By Tina Jepson
Mulch isn’t something many of us think about often, but it’s an essential part of every healthy, well-manicured, and presentable landscape.
I remember being a first-time homeowner of a new construction home. I didn’t own a lawnmower, there wasn’t a tree in sight, and I surely didn’t consider what type of mulch I’d use down the road. As I began to plant trees and shrubbery, I quickly learned that you can have the most beautiful rose bushes on the block, but you’re guaranteed weed-filled, improperly watered landscape beds until you lay down a bit of mulch.
Whether you choose wood, straw, rocks, or rubber—your choice will depend on a number of factors. Let’s dive into the nitty-gritty of mulch.
Why Use Mulch?
Mulch works in a number of ways to help you maintain a healthy, beautiful landscape. Some of the biggest benefits of mulch include:
- Making your trees, shrubs, and flowers “pop”. It’s an easy way to tidy up and beautify your outdoor space.
- Stopping soil from eroding
- Helping maintain a good soil moisture level
- Keeping weeds from taking over your landscape
Common Types of Mulch
Most often, the type of mulch you choose will depend on your geographic location and budget.
- Wood Bark: A natural groundcover, wood bark is the go-to mulch for many in northern and/or temperate climates. Whether you choose cypress, cedar, or hardwood wood bark mulch, you’ll notice that it decomposes perfectly to add the right amount of organic nutrients to help trees and shrubs grow and thrive.
- Pine Straw: Pine straw rules the landscape in the southern US. It’s a plentiful, sustainable product that spreads easily and is relatively low-maintenance. Plus, it’s more affordable than most other mulches on the market.
- Rock/Gravel: While a bit expensive upfront, rock is a great long-term ground cover common in dry climates. Just keep in mind that weeds aren’t controlled quite as well with rock as with other mulching materials, so this material requires more manual weed removal.
- Recycled Rubber: While often used for children’s playgrounds, recycled rubber can also be placed around trees and plants. Similar to rock mulch, it’s commonly used in drier climates. One of the best things about recycled rubber is that it doesn’t absorb water, so your plants can absorb more. Plus, it’s eco-friendly!

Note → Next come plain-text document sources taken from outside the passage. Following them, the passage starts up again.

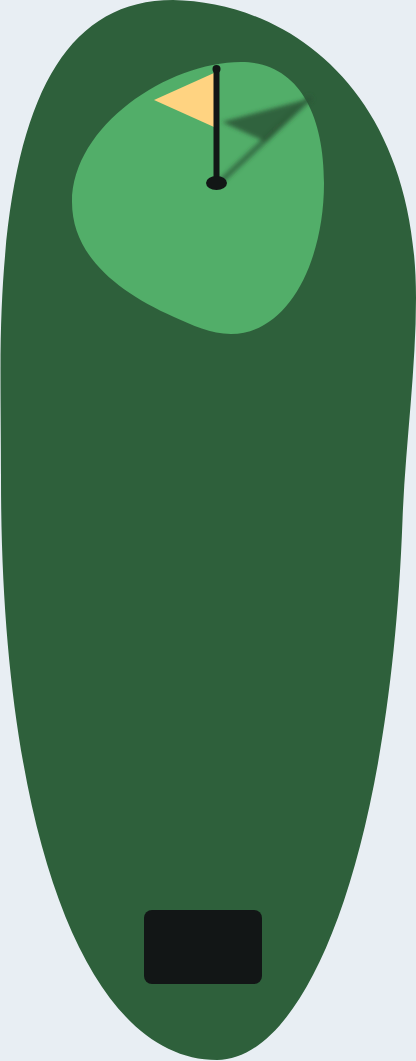
<!DOCTYPE html>
<html lang="en">
<head>
<meta charset="utf-8">
<title>Golf hole</title>
<style>
:root {
  --ground: #e8eef3;
  --fairway: #2e603b;
  --green: #52ae69;
  --ink: #121616;
  --flag: #ffd381;
  --shadow: #2c5637;
}
html, body { margin: 0; overflow: hidden; background: var(--ground); }
svg { display: block; width: 416px; height: 1061px; }
.fairway { fill: var(--fairway); }
.green { fill: var(--green); }
.pole, .cup, .tee { fill: var(--ink); }
.flag { fill: var(--flag); }
.shadow { fill: var(--shadow); }
</style>
</head>
<body>
<svg viewBox="0 0 416 1061" role="img" aria-label="Golf hole seen from above, with flag and tee">
  <defs>
    <filter id="soften" x="-20%" y="-20%" width="140%" height="140%">
      <feGaussianBlur stdDeviation="2"/>
    </filter>
  </defs>
  <path class="fairway" d="M173 0C290 2 416 92 416 298C416 370 405 450 402.500 520C390 860 305 1060 217 1060C85 1060 1 830 1 480C1 440 0.500 410 0.500 370C0.500 130 50 0 173 0Z"/>
  <path class="green" d="M241 62C297 62 324 112 324 183C324 262 288 334 231 334C211 334 192 325 174 317C116 291 72 255 72 202C72 126 168 62 241 62Z"/>
  <g class="shadow" filter="url(#soften)">
    <polygon points="222,122 308,99 266,142" opacity=".85"/>
    <polygon points="217,181 307,97 311,101 222,184" opacity=".7"/>
    <circle cx="309" cy="99" r="3.500" opacity=".8"/>
  </g>
  <polygon class="flag" points="154,100 214,73 214,127"/>
  <g class="pole">
    <rect x="213.500" y="69" width="6" height="114"/>
    <circle cx="216.500" cy="69" r="4"/>
  </g>
  <ellipse class="cup" cx="216.500" cy="183" rx="10.500" ry="7"/>
  <rect class="tee" x="144" y="910" width="118" height="74" rx="8"/>
</svg>
</body>
</html>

- Dyed Bark: This ground cover is made from wood waste products (such as old buildings) and then dyed a shade of red, brown or black. Most professionals don’t recommend using dyed bark mulch because the dye can run off and kill nearby plants and insects.
Most do-it-yourself landscapers choose to apply organic varieties of mulch, such as bark and straw, in the spring and fall. As noted above, rubber and rock don’t decay and, therefore, don’t need replenishment twice a year.
As you start planning and purchasing spring plants, consider the type of mulch you want to use. After you’ve secured your new greenery into the ground, ensure weeds stay out while water and soil stay in with the right mulch.
Additional Tips, Tricks & Suggestions
Depending on the type of mulch you choose to use, labor can be intensive. Rock is fairly heavy, and whether you buy bags or buy in bulk, you’ll still need to shovel, lug, and lift. Bark, straw, and rubber all weigh less, but you’ll still be bending over for extended periods of time. Remember to take frequent breaks and get help when needed.
If you’re using an inorganic mulch like rock or rubber, it’s best to lay down landscape fabric to ensure that weeds don’t creep into your landscape beds. This step isn’t necessary when applying bark and pine straw.
Mulch isn’t just for landscape beds. It’s also the perfect cover for gardens and play areas. Once my garden plants are properly established, I always add a layer of pine straw to keep my plants healthy and happy.
When it comes to landscaping, mulch is the best way to keep the good stuff in and the bad stuff out. Happy mulching!
Images used with permission, courtesy of www.bigstock.com and www.dreamstime.com